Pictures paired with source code
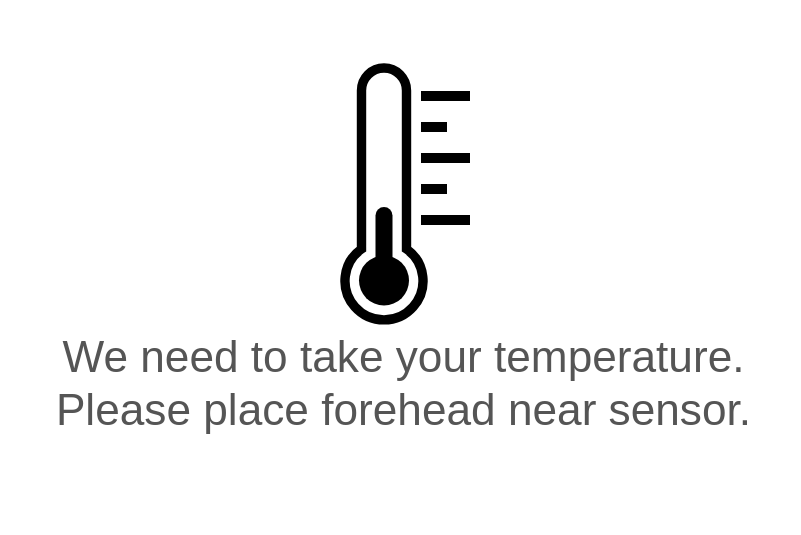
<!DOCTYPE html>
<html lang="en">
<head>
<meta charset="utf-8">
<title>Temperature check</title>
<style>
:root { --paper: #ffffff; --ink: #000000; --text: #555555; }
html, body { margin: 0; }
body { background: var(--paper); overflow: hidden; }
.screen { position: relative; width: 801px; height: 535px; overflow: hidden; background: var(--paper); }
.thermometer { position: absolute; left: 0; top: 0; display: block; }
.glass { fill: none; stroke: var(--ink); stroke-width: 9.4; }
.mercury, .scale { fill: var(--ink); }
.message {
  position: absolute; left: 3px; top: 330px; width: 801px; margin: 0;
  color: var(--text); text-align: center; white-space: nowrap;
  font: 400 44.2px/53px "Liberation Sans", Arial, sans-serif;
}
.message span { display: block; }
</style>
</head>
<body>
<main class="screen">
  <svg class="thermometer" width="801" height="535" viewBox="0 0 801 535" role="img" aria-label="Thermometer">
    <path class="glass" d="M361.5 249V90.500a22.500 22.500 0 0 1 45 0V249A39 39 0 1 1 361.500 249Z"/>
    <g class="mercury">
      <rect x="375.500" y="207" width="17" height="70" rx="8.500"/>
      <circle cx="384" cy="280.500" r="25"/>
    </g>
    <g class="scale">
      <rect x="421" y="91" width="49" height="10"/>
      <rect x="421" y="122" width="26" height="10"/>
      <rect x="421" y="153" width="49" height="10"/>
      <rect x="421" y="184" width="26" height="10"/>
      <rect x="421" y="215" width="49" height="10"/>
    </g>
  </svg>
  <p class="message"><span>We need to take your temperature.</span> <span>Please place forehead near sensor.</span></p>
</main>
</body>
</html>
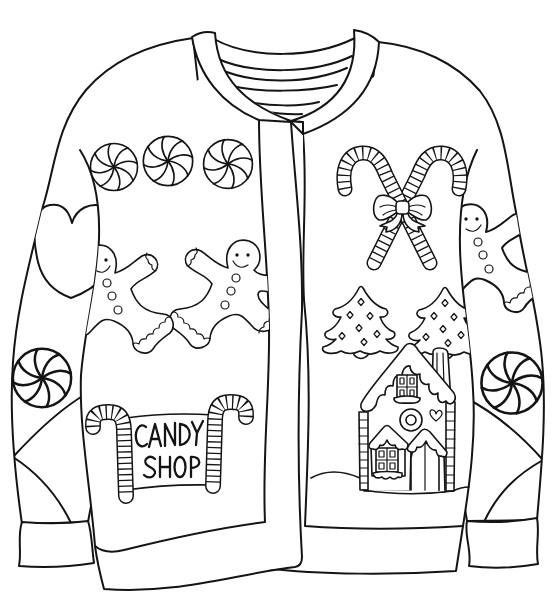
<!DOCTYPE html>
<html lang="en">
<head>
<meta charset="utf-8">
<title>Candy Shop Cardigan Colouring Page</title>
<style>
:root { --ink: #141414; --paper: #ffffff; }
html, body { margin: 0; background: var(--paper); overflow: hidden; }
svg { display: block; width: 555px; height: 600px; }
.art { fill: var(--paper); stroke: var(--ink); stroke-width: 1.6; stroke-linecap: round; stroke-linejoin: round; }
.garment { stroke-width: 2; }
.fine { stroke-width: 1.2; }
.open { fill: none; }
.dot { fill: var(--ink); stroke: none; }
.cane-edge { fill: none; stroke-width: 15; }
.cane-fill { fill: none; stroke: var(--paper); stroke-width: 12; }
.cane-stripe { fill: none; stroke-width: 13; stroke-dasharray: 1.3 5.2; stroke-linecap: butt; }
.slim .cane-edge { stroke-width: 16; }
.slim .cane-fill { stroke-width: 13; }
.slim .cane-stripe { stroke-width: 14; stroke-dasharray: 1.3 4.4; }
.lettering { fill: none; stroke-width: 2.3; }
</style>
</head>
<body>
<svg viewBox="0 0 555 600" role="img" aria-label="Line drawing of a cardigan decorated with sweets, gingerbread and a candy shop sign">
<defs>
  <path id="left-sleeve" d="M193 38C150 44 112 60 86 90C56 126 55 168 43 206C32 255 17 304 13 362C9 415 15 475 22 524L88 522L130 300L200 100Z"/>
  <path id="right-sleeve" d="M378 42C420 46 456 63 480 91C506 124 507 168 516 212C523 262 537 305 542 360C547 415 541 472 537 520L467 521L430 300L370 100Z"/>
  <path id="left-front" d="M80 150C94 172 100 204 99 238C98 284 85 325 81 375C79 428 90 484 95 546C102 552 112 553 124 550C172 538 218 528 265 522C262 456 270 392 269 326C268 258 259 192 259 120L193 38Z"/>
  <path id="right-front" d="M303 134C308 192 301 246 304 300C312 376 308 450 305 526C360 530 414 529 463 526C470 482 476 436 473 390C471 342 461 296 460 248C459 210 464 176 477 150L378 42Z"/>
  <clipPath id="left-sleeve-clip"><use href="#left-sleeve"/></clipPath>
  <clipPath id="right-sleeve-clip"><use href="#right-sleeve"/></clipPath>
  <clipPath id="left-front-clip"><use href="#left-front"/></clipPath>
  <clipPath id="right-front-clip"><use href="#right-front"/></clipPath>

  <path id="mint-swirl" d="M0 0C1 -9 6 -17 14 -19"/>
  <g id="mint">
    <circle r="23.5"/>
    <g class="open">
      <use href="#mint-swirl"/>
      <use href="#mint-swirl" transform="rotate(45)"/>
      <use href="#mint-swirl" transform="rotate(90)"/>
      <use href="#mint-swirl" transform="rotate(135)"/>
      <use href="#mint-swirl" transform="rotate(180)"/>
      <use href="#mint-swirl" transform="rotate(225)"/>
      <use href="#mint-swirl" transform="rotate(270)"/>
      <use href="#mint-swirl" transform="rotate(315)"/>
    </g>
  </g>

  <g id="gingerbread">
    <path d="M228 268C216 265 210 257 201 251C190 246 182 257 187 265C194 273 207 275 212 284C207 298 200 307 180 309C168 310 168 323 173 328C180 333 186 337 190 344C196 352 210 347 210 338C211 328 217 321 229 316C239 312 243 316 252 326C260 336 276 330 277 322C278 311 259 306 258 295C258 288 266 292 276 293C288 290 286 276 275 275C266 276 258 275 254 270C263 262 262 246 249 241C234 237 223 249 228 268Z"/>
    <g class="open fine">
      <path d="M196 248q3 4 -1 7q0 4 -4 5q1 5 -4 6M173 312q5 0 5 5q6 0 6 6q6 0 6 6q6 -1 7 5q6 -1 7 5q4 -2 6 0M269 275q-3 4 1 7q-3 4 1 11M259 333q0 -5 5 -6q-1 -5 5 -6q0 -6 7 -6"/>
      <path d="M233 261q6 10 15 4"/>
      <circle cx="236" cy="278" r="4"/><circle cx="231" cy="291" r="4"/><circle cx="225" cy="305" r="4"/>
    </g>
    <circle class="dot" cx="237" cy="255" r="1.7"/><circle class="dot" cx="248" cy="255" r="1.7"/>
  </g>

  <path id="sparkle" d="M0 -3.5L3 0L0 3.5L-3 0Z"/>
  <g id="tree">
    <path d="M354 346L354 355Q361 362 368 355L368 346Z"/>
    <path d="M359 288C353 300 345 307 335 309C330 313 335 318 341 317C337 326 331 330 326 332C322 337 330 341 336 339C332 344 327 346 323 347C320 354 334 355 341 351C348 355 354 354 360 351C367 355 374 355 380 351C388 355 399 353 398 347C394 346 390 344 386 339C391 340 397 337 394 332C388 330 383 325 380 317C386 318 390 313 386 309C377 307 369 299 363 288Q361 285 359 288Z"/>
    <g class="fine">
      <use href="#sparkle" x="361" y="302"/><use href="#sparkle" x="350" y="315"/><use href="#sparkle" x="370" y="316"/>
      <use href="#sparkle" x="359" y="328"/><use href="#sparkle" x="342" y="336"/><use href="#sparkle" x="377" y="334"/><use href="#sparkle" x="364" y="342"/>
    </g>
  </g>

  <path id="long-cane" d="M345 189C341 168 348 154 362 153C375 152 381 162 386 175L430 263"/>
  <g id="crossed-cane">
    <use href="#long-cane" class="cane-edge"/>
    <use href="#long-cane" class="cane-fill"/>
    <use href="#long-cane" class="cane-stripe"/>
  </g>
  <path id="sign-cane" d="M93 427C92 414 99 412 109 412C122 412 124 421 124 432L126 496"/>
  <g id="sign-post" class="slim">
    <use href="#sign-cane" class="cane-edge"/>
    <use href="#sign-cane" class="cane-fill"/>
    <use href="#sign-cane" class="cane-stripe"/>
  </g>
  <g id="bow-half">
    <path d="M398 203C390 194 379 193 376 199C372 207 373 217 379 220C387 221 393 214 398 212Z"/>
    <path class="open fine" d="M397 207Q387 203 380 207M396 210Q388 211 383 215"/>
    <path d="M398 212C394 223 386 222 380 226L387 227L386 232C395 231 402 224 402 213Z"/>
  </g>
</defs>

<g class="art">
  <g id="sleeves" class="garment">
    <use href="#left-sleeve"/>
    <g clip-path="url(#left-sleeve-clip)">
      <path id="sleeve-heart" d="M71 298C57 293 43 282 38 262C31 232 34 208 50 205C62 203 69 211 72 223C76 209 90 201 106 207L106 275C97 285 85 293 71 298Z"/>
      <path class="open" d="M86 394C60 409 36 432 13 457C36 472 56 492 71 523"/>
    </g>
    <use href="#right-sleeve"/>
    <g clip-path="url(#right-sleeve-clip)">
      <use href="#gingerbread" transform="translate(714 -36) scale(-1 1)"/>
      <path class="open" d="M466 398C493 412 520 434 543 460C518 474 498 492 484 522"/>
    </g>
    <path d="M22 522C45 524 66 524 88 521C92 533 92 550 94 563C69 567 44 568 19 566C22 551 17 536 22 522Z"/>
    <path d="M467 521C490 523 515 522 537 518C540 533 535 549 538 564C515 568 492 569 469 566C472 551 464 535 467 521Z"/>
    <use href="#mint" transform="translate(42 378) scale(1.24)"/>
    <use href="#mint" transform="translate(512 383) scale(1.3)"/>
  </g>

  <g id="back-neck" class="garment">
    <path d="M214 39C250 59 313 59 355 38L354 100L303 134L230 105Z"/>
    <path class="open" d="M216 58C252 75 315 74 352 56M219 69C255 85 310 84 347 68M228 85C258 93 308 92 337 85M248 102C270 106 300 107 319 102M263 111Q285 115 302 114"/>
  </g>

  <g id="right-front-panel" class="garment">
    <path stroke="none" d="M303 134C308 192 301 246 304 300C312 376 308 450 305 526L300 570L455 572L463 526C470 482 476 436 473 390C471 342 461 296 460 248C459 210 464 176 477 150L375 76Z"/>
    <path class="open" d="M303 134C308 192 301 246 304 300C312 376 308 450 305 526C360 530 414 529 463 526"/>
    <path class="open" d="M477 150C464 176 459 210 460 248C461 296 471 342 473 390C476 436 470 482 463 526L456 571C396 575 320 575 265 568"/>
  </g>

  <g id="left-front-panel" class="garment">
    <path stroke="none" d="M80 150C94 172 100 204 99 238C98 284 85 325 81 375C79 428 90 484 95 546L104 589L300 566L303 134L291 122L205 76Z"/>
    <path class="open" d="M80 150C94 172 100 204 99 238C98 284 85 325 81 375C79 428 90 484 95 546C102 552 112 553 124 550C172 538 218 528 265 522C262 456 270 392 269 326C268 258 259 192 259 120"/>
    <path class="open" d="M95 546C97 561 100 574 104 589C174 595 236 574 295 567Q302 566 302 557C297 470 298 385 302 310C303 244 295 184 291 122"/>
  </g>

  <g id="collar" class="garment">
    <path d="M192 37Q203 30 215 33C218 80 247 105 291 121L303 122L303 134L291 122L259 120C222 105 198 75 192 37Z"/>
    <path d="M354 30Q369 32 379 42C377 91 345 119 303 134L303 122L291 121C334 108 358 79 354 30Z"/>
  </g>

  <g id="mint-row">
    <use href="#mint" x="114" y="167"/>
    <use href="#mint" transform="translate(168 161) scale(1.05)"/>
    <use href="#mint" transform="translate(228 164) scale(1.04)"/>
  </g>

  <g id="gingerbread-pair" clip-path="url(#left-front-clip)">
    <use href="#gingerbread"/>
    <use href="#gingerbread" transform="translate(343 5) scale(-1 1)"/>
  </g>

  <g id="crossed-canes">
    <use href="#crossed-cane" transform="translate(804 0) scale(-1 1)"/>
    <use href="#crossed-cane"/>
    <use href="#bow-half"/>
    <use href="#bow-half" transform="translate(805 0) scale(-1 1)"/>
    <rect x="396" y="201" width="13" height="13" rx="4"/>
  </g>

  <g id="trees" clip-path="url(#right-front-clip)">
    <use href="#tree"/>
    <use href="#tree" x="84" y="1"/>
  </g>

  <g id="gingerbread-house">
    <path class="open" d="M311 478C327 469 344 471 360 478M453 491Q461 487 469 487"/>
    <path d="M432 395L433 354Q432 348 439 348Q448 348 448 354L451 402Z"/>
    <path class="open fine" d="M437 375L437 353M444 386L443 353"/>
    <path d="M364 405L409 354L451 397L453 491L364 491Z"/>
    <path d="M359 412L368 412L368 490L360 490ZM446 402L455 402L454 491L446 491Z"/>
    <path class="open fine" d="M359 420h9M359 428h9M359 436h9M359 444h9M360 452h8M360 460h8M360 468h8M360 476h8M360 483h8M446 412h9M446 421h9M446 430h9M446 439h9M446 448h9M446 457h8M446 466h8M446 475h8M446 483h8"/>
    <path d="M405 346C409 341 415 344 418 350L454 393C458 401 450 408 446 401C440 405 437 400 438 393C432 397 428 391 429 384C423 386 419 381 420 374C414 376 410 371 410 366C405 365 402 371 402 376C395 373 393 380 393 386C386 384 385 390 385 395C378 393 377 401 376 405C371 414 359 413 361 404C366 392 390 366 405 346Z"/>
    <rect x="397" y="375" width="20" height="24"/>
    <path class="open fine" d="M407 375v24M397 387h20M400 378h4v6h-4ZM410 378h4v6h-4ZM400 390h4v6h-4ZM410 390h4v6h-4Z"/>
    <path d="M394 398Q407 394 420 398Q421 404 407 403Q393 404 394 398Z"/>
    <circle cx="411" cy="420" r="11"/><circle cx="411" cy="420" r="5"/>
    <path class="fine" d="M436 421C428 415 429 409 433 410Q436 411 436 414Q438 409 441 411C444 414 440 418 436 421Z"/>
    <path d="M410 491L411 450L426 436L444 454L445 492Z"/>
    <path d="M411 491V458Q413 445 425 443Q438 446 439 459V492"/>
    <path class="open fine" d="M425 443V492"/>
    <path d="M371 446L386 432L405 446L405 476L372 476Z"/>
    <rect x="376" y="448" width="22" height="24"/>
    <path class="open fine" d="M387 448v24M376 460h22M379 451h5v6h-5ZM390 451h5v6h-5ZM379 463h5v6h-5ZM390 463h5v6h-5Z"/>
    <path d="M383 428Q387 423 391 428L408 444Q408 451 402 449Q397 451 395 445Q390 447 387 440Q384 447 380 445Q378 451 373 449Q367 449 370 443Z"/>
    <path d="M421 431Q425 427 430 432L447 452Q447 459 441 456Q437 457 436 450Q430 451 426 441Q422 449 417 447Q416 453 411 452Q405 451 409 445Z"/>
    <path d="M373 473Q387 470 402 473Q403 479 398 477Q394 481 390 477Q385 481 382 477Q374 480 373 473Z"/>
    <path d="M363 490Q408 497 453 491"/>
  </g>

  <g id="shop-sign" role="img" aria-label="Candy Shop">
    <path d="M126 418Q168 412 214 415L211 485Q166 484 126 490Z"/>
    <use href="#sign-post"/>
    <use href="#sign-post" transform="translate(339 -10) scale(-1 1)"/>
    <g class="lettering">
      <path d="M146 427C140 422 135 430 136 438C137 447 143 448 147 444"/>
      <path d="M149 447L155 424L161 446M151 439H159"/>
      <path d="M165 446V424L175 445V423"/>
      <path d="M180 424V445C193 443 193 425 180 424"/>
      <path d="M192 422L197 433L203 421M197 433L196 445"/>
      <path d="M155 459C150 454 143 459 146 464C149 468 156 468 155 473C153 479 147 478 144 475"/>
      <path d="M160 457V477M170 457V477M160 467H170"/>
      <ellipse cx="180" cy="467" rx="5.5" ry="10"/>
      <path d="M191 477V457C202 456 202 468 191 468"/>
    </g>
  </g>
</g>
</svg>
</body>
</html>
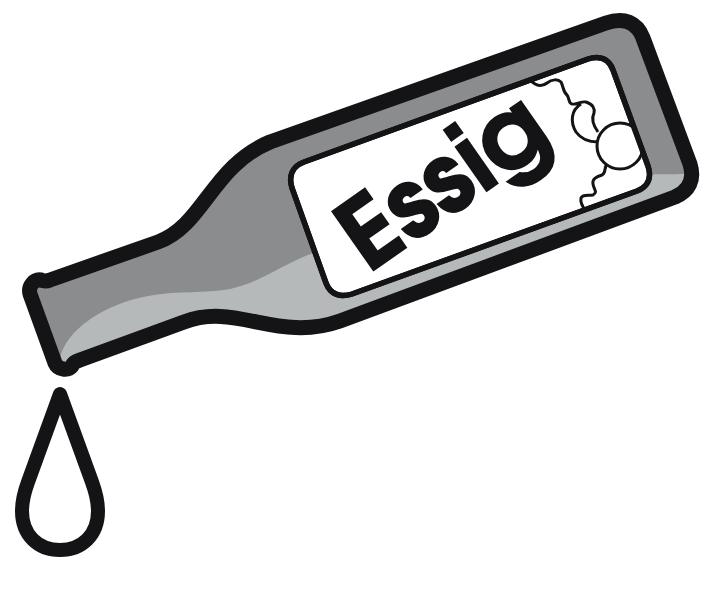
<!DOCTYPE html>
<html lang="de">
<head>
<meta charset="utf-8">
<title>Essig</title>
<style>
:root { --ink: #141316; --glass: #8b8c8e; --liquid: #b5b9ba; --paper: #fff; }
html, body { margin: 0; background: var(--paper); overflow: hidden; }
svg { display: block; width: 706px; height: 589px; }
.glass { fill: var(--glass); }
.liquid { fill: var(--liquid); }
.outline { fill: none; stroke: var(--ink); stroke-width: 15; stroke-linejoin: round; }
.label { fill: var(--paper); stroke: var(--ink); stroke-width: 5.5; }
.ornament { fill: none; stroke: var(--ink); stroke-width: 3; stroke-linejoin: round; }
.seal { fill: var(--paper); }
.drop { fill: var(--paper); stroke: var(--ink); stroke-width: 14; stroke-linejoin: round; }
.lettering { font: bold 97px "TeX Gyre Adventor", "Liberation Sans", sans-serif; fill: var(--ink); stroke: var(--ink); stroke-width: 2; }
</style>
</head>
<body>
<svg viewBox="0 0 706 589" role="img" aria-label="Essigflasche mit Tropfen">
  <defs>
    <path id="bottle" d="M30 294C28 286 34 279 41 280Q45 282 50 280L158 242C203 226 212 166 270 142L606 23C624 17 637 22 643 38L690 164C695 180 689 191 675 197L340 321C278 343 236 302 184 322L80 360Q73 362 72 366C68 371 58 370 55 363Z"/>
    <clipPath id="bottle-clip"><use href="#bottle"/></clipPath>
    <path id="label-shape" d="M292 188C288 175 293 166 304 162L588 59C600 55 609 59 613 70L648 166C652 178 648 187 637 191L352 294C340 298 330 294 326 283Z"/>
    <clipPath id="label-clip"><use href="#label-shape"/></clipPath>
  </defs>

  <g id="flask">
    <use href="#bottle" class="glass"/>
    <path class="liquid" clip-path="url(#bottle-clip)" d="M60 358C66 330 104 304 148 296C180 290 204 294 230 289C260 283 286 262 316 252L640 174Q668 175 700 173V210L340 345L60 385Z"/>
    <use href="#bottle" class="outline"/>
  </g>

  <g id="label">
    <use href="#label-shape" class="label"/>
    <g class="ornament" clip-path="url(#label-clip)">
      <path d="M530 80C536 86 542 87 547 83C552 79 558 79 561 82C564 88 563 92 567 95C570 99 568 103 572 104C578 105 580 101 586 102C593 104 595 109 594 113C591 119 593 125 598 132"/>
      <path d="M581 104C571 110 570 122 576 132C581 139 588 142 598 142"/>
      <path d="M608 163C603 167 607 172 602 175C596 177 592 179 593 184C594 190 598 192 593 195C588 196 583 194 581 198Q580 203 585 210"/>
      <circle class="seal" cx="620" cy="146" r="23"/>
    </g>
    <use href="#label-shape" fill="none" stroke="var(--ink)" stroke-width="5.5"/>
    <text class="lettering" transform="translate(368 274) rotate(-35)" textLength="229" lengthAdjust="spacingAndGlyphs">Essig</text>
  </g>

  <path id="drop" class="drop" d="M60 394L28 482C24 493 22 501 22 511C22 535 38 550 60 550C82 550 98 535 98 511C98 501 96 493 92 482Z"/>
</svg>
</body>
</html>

**ASSIGNMENT**
Whenever the string "scale" occurs in a line of the entries above, copy that line.

**WRITTEN RESPONSE**
.mercury, .scale { fill: var(--ink); }
    <g class="scale">
      <use href="#gingerbread" transform="translate(714 -36) scale(-1 1)"/>
    <use href="#mint" transform="translate(42 378) scale(1.24)"/>
    <use href="#mint" transform="translate(512 383) scale(1.3)"/>
    <use href="#mint" transform="translate(168 161) scale(1.05)"/>
    <use href="#mint" transform="translate(228 164) scale(1.04)"/>
    <use href="#gingerbread" transform="translate(343 5) scale(-1 1)"/>
    <use href="#crossed-cane" transform="translate(804 0) scale(-1 1)"/>
    <use href="#bow-half" transform="translate(805 0) scale(-1 1)"/>
    <use href="#sign-post" transform="translate(339 -10) scale(-1 1)"/>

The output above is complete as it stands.